SANTIAGO — On Aug. 23, the national truckers union announced an indefinite national strike beginning Aug. 27. Early this morning, hundreds of truck drivers kept their word and blocked several highways in protest.
Just as announced earlier this week, Chile’s National Confederation of Truck Owners (CNTC) went on strike today and blocked several main transit routes, demanding the government provides more safety for the union members and cargo
After last year’s unrest, many conflicts have resurfaced, as is the case of the Araucanía conflict. In the last few months, protests and road barricades there have been common. The trucking industry has been especially hard hit by the latest violence, as many arson attacks have been directed at freight trucks. In February, a driver died after his truck was set on fire. A more recent incident involved a nine-year-old girl who was shot in an attack. These events ultimately led to the union’s decision to strike and demand more safety.
With land freight being the most commonly-used means of transportation in Chile, at least 95 percent by CNTC accounts, the strike raises fears about supply chain disruptions, which could prove dangerous in times of a pandemic. In a statement, the CNTC apologized in advance for the disruption.
Initially, the president of the Southern Truck Owners Union, José Villagran, told 24 Horas that they would “not transport one single kilogram of sugar, nor a single kilogram of rice,” but the CNTC then had a meeting with Interior Minister Victor Pérez and toned down the initial statement. Instead, they said that they would stage peaceful protests and that the supply chain would not be disrupted.
Read our interview with José Villagran here
Three Major Highways Blocked
During the first day of the strike, truckers blocked three major routes: Highways 68, 78, and 5. Interior Undersecretary Francisco Galli told Biobio that the supply chain has not been compromised and that road closures have been “isolated” and mainly in the regions of Valparaíso, Maule, Bío Bío, La Araucanía, Los Ríos, and Los Lagos.
As for other demonstrations, at about 1:00 p.m. four cargo vehicles arrived at the National Congress in Valparaíso, carrying burned trucks with banners that read “No More Violence,” Biobio reports.
In an interview with Radio Agricultura, the defense minister, Mario Desbordes, said he understands the demands and that people should show empathy for the industry “and show solidarity towards what is happening.” He added that “[t]his impasse should be tackled by Congress, the Executive branch and the Department of Justice.”
Opposition sectors pointed at the fact that policemen were absent and the State Security Law, often applied during strikes and marches, was not invoked. They accused the government of treating the truckers different before the law, while strikes from teachers and health workers in the past were met with severe repression. Footage showing truckers threatening non-striking truckers to leave their vehicles indicated the strike was not as peaceful as announced.

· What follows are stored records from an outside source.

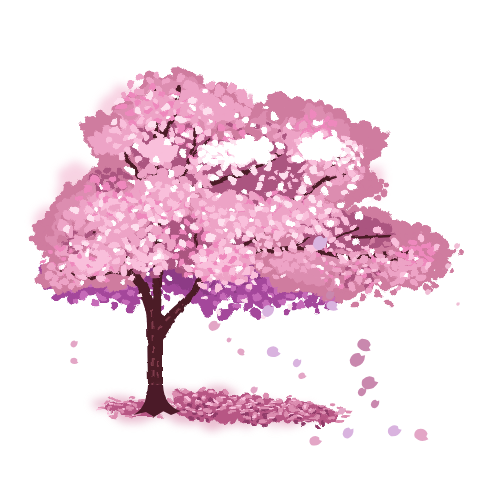
<!DOCTYPE html>
<html lang="en">
<head>
<meta charset="utf-8">
<title>Cherry tree in blossom</title>
<style>
:root{--paper:#fff;--bark:#4b1a28;--bark-light:#7d3a48;--plum:#a4479b;--plum-deep:#8d3a86;--shade:#ab5480;--rose:#cf7b9f;--rose-mid:#dc8db0;--pink:#eda3c6;--light:#f9bfdb;--pale:#fde0ee;--hot:#ee88bd}
html,body{margin:0;height:100%;background:var(--paper);overflow:hidden}
svg{display:block;width:500px;height:500px}
.mass{stroke-width:13;stroke-linecap:round;stroke-linejoin:round;stroke-dasharray:0 11}
.dots{fill:none;stroke-linecap:round}
.plum{fill:var(--plum);stroke:var(--plum)}
.plum-deep{fill:var(--plum-deep);stroke:var(--plum-deep)}
.shade{fill:var(--shade);stroke:var(--shade)}
.rose{fill:var(--rose);stroke:var(--rose)}
.rose-mid{fill:var(--rose-mid);stroke:var(--rose-mid)}
.pink{fill:var(--pink);stroke:var(--pink)}
.light{fill:var(--light);stroke:var(--light)}
.pale{fill:var(--pale);stroke:var(--pale)}
.white{fill:#fff;stroke:#fff}
.hot{fill:var(--hot);stroke:var(--hot)}
.s{stroke-width:4}.m{stroke-width:6.5}.l{stroke-width:10}
.bark{fill:var(--bark)}
.twig{fill:none;stroke:var(--bark);stroke-linecap:round;stroke-linejoin:round}
</style>
</head>
<body>
<svg viewBox="0 0 500 500" role="img" aria-label="A pink cherry tree in blossom with petals drifting to the ground">
<defs>
<filter id="ragged" x="-10%" y="-10%" width="120%" height="120%"><feTurbulence type="fractalNoise" baseFrequency=".07" numOctaves="2" seed="8"/><feDisplacementMap in="SourceGraphic" scale="11" xChannelSelector="R" yChannelSelector="G"/></filter>
<filter id="rough-bark"><feTurbulence type="fractalNoise" baseFrequency=".12" numOctaves="2" seed="3"/><feDisplacementMap in="SourceGraphic" scale="4" xChannelSelector="R" yChannelSelector="G"/></filter>
<filter id="wash" x="-30%" y="-30%" width="160%" height="160%"><feTurbulence type="fractalNoise" baseFrequency=".04" numOctaves="3" seed="5"/><feDisplacementMap in="SourceGraphic" scale="24" xChannelSelector="R" yChannelSelector="G"/><feGaussianBlur stdDeviation="4"/></filter>
<path id="spray" class="dots" d="M4 22h1M10 12h2M13 27h1M18 6l2 1M21 18h1M24 33l1 1M29 11h1M32 24h2M36 3h1M39 16l1 2M41 35h1M46 9h2M48 26h1M53 18h1M56 34l2-1M59 6h1M63 25h1M67 13l1 2M71 30h1M75 20h1M17 39h1M34 42h2M65 41h1"/>
<path id="bloom" class="dots" d="M3 14h2M8 7l1 1M11 17h1M15 11h2M17 3h1M20 19h1M23 9l2 1M27 15h1M30 6h1M33 19l1 1M36 11h1M14 23h1M27 24h1M7 22h1"/>
<path id="scatter" class="dots" d="M2 30h1M9 8h1M20 44l1 1M27 19h1M38 3h1M43 33h1M55 14l1 1M62 47h1M70 27h1M82 9h1M88 38h1M97 21h1"/>
<path id="petal" d="M-6 1Q-5-6 1-6L3-4 6-5Q7 3 0 6Q-5 6-6 1Z"/>
</defs>

<g id="colour-wash" filter="url(#wash)" fill="#f3b6d0" opacity=".6">
<ellipse cx="82" cy="190" rx="26" ry="26"/><ellipse cx="52" cy="226" rx="20" ry="16"/><ellipse cx="352" cy="180" rx="30" ry="24"/><ellipse cx="130" cy="110" rx="30" ry="24"/><ellipse cx="300" cy="268" rx="50" ry="16"/>
</g>

<g id="lower-foliage" filter="url(#ragged)">
<path class="mass plum" d="M45 272L90 255 200 250 310 258 322 280 300 292 262 300 232 290 205 304 180 290 152 282 130 302 108 290 72 292 48 284Z"/>
<path class="mass plum-deep" d="M110 270L180 262 270 272 250 286 205 290 160 276Z"/>
<g class="plum"><use href="#spray" x="38" y="258" class="l"/><use href="#spray" x="95" y="268" class="m"/><use href="#spray" x="190" y="272" class="l"/><use href="#spray" x="252" y="270" class="m"/><use href="#bloom" x="302" y="282" class="m"/></g>
<g stroke="#c66bb8"><use href="#spray" x="60" y="262" class="m"/><use href="#spray" x="200" y="264" class="m"/><use href="#spray" x="265" y="262" class="m"/></g>
</g>

<g id="crown" filter="url(#ragged)">
<path class="mass rose" d="M150 78L166 84 178 72 196 78 204 92 228 88 240 106 262 110 280 100 310 106 338 114 352 128 378 134 374 154 360 164 376 186 350 200 330 210 300 240 250 262 200 258 150 262 100 268 60 262 38 240 52 214 66 192 88 182 108 160 92 148 90 122 116 118 126 98 146 96Z"/>
<path class="mass rose" d="M278 226L330 212 378 214 396 226 428 232 446 248 440 264 418 280 388 280 360 286 338 298 310 288 280 284 256 262Z"/>
<path class="mass rose" d="M40 278L58 262 110 258 140 274 120 284 84 282 58 288Z"/>
<path class="mass rose-mid" d="M136 108L156 84 190 82 208 100 234 106 232 124 200 122 176 134 140 124 110 140 96 130Z"/>
<path class="mass rose-mid" d="M258 124L284 108 316 112 346 130 366 144 344 152 306 136 270 138Z"/>
<path class="mass shade" d="M130 138L158 128 198 132 226 146 222 164 250 146 288 150 302 170 288 194 252 200 212 192 176 180 146 166Z"/>
<path class="mass shade" d="M300 228L344 216 386 228 392 242 350 246 308 248Z"/>
<path class="mass shade" d="M138 230L196 220 250 238 236 260 188 268 144 256Z"/>
<path class="mass rose-mid" d="M310 166L336 160 358 176 340 196 312 194Z"/>
<path class="mass rose-mid" d="M66 206L98 184 132 192 146 216 128 248 84 246 50 240Z"/>
<path class="mass rose-mid" d="M276 262L330 256 388 262 406 270 366 276 332 284 290 274Z"/>
</g>

<g id="tree-wood" filter="url(#rough-bark)">
<path class="bark" d="M134 416Q147 409 148 388L147 324Q147 302 128 274L118 252 124 250 136 270Q150 284 153 300L158 250 163 252 161 312 164 316 190 292 212 252 218 254 198 292 176 318 163 340 163 388Q164 408 180 411L171 414 164 411 154 417 146 413Z"/>
<g class="twig">
<path stroke-width="6" d="M156 292L158 244 152 200 156 160 162 132"/>
<path stroke-width="4" d="M122 256L102 224 88 206M156 158L156 90M162 140L176 112 178 88M154 196L128 160 120 144M158 226L180 184 194 146 196 122"/>
<path stroke-width="4" d="M194 288L224 256 258 238 274 218M214 256L254 252 300 248 350 258 408 252M176 190L212 184 252 170 282 152M262 208L300 198 326 178 340 156"/>
<path stroke-width="2.5" d="M136 276L112 272 92 278 62 272M104 226L86 236M320 182L344 174M336 238L358 228M350 238L390 236M200 262L194 228M376 256L398 260M190 160L210 138M234 176L236 152M290 250L310 236"/>
</g>
<path fill="none" stroke="var(--bark-light)" stroke-width="2" stroke-dasharray="7 5" d="M152 310L153 350 152 400M157 330L184 304M158 360L157 402"/>
</g>

<g id="blossom-clusters" filter="url(#ragged)">
<g class="mass pink">
<path d="M138 106L160 98 174 108 160 118 140 120Z"/><path d="M184 98L208 100 230 106 218 118 194 116Z"/><path d="M100 132L122 122 136 134 122 150 104 146Z"/>
<path d="M78 214L100 192 126 200 132 222 104 230Z"/><path d="M136 190L160 178 188 194 180 218 146 216Z"/><path d="M62 252L98 246 122 258 108 270 74 268Z"/>
<path d="M196 212L232 196 282 206 314 202 324 218 288 230 246 228 214 238Z"/><path d="M196 258L222 246 252 254 240 274 206 276Z"/><path d="M288 136L318 138 340 152 318 160 296 154Z"/>
</g>
<g class="mass light">
<path d="M88 212L104 202 118 210 106 222Z"/><path d="M148 198L164 188 178 200 162 210Z"/><path d="M74 258L96 252 110 262 88 266Z"/><path d="M204 262L224 254 240 262 222 272Z"/><path d="M222 212L248 204 270 214 244 222Z"/><path d="M144 148L162 142 172 154 158 162Z"/>
</g>
<g class="mass pale">
<path d="M204 152L232 146 262 152 250 160 222 162Z"/><path d="M300 142L324 142 334 152 316 156Z"/>
</g>
</g>

<g id="blossom-spray" filter="url(#ragged)">
<g class="shade"><use href="#spray" x="120" y="232" class="m"/><use href="#spray" x="232" y="170" class="m"/><use href="#bloom" x="60" y="228" class="m"/><use href="#bloom" x="340" y="262" class="m"/><use href="#bloom" x="300" y="212" class="m"/><use href="#bloom" x="90" y="166" class="m"/><use href="#spray" x="210" y="118" class="s"/></g>
<g class="rose"><use href="#spray" x="28" y="216" class="m"/><use href="#bloom" x="82" y="112" class="l"/><use href="#bloom" x="348" y="124" class="l"/><use href="#bloom" x="264" y="94" class="l"/><use href="#spray" x="376" y="232" class="m"/><use href="#spray" x="322" y="262" class="m"/><use href="#bloom" x="400" y="264" class="m"/><use href="#bloom" x="350" y="174" class="m"/><use href="#scatter" x="362" y="234" class="s"/></g>
<g class="hot"><use href="#spray" x="116" y="86" class="m"/><use href="#spray" x="176" y="120" class="m"/><use href="#spray" x="76" y="176" class="m"/><use href="#spray" x="140" y="196" class="m"/><use href="#spray" x="238" y="190" class="m"/><use href="#spray" x="170" y="236" class="m"/><use href="#spray" x="40" y="240" class="s"/><use href="#spray" x="306" y="244" class="s"/><use href="#bloom" x="396" y="240" class="m"/><use href="#bloom" x="296" y="112" class="m"/></g>
<g class="pink"><use href="#spray" x="120" y="72" class="m"/><use href="#spray" x="174" y="82" class="l"/><use href="#bloom" x="90" y="128" class="l"/><use href="#spray" x="132" y="162" class="l"/><use href="#spray" x="58" y="204" class="l"/><use href="#spray" x="194" y="190" class="l"/><use href="#spray" x="262" y="194" class="l"/><use href="#spray" x="96" y="224" class="l"/><use href="#spray" x="210" y="236" class="m"/><use href="#spray" x="334" y="248" class="m"/><use href="#bloom" x="326" y="158" class="m"/><use href="#bloom" x="44" y="262" class="m"/><use href="#spray" x="256" y="118" class="m"/><use href="#bloom" x="388" y="258" class="m"/><use href="#bloom" x="276" y="246" class="m"/></g>
<g class="light"><use href="#spray" x="136" y="94" class="s"/><use href="#spray" x="104" y="118" class="m"/><use href="#spray" x="170" y="128" class="m"/><use href="#spray" x="84" y="190" class="m"/><use href="#spray" x="140" y="178" class="m"/><use href="#spray" x="204" y="204" class="m"/><use href="#spray" x="276" y="206" class="m"/><use href="#spray" x="66" y="236" class="m"/><use href="#spray" x="184" y="246" class="m"/><use href="#spray" x="286" y="130" class="m"/><use href="#spray" x="302" y="240" class="s"/><use href="#bloom" x="130" y="246" class="m"/><use href="#scatter" x="340" y="228" class="m"/><use href="#bloom" x="250" y="228" class="s"/><use href="#bloom" x="270" y="166" class="s"/></g>
<g class="pale"><use href="#scatter" x="110" y="92" class="m"/><use href="#spray" x="196" y="138" class="m"/><use href="#scatter" x="64" y="200" class="m"/><use href="#scatter" x="140" y="212" class="m"/><use href="#scatter" x="230" y="190" class="m"/><use href="#scatter" x="120" y="250" class="s"/><use href="#scatter" x="258" y="156" class="m"/><use href="#scatter" x="200" y="268" class="s"/><use href="#bloom" x="318" y="136" class="m"/></g>
<g class="white"><use href="#bloom" x="198" y="140" class="m"/><use href="#bloom" x="232" y="136" class="l"/><use href="#bloom" x="300" y="134" class="l"/><use href="#bloom" x="326" y="144" class="s"/><use href="#scatter" x="236" y="112" class="m"/><use href="#scatter" x="128" y="140" class="m"/><use href="#scatter" x="92" y="178" class="s"/><use href="#scatter" x="162" y="182" class="s"/><use href="#scatter" x="270" y="178" class="m"/><use href="#scatter" x="166" y="88" class="s"/><use href="#scatter" x="60" y="236" class="s"/><use href="#scatter" x="318" y="238" class="s"/><use href="#scatter" x="150" y="232" class="s"/></g>
</g>

<g id="fallen-blossom">
<g filter="url(#wash)" fill="#dc94b3" opacity=".6"><ellipse cx="126" cy="408" rx="34" ry="12"/><ellipse cx="236" cy="414" rx="84" ry="12"/><ellipse cx="196" cy="394" rx="38" ry="7"/></g>
<g filter="url(#ragged)">
<path class="mass" fill="#b75684" stroke="#b75684" d="M180 398L220 396 270 404 320 410 332 416 290 418 230 418 182 414Z"/>
<path fill="#b75684" d="M100 408Q120 398 150 402L150 416 122 416Z"/>
<g stroke="#8f3a68"><use href="#bloom" x="182" y="396" class="s"/><use href="#bloom" x="240" y="400" class="s"/><use href="#bloom" x="290" y="402" class="s"/></g>
<g class="rose-mid"><use href="#spray" transform="translate(96 396) scale(1 .5)" class="m"/><use href="#spray" transform="translate(166 388) scale(1 .6)" class="m"/><use href="#spray" transform="translate(230 394) scale(1 .6)" class="m"/><use href="#spray" transform="translate(274 402) scale(1 .45)" class="m"/></g>
<g class="light"><use href="#spray" transform="translate(176 392) scale(1 .5)" class="s"/><use href="#spray" transform="translate(236 400) scale(1 .4)" class="s"/><use href="#scatter" transform="translate(96 400) scale(.6 .3)" class="m"/></g>
</g>
<path class="bark" d="M133 415Q147 408 148 385H163Q164 406 181 411L171 415 163 411 154 417 146 412Z"/>
</g>

<g id="drifting-petals" fill="#e3a6c6">
<use href="#petal" transform="translate(74 344) scale(.6)"/><use href="#petal" transform="translate(74 361) rotate(60) scale(.6)"/>
<use href="#petal" transform="translate(214 326) rotate(20) scale(.9)"/><use href="#petal" transform="translate(241 352) rotate(80) scale(.6)"/><use href="#petal" transform="translate(229 340) scale(.4)"/>
<use href="#petal" transform="translate(254 390) scale(.6)"/><use href="#petal" transform="translate(302 376) rotate(40) scale(.6)"/>
<g fill="#d9b3df"><use href="#petal" transform="translate(268 311)"/><use href="#petal" transform="translate(273 352) rotate(50)"/><use href="#petal" transform="translate(297 363) scale(.7)"/><use href="#petal" transform="translate(332 306) rotate(70) scale(.9)"/><use href="#petal" transform="translate(320 243) scale(1.2)"/><use href="#petal" transform="translate(394 431) rotate(30)"/><use href="#petal" transform="translate(348 433) scale(.9)"/></g>
<g fill="#c988ae"><use href="#petal" transform="translate(357 360) rotate(10) scale(1.2)"/><use href="#petal" transform="translate(364 345) rotate(80) scale(1.1)"/><use href="#petal" transform="translate(369 383) rotate(35) scale(1.2)"/><use href="#petal" transform="translate(362 392) scale(.7)"/><use href="#petal" transform="translate(375 404) scale(.7)"/><use href="#petal" transform="translate(330 295) scale(.7)"/></g>
<use href="#petal" transform="translate(315 441) rotate(40) scale(.9)"/><use href="#petal" transform="translate(421 435) rotate(70) scale(1.1)"/><use href="#petal" transform="translate(342 411) scale(.6)"/>
<g fill="#f0bdd5"><use href="#petal" transform="translate(458 304) scale(.3)"/><use href="#petal" transform="translate(457 246) scale(.5)"/><use href="#petal" transform="translate(448 266) scale(.5)"/><use href="#petal" transform="translate(428 292) scale(.5)"/><use href="#petal" transform="translate(250 96) scale(.4)"/></g>
</g>
</svg>
</body>
</html>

The Truckers’ Demands
The union says the government has not taken any concrete steps to stop terrorism in the southern regions. It requests the immediate dismantling of terrorist organizations. It also wants the government to guarantee drivers’ safety.
As a pressing matter, the union demands that Congress pass a 13-bill package that would help prevent, prosecute, and punish transit-related crimes, and that would increase penalties for truck arson attacks. Villagrán told Chile Today that “I do not care if they pass these laws or make new ones, we just need the rule of law in Chile to be restored.”
Edited by Claudio Moraga.
Fernanda Gándara is currently finishing her journalism degree at Pontificia Universidad Católica de Chile. She’s passionate about writing, environmental issues and women empowerment. You can find her on Twitter as @FerGMarchant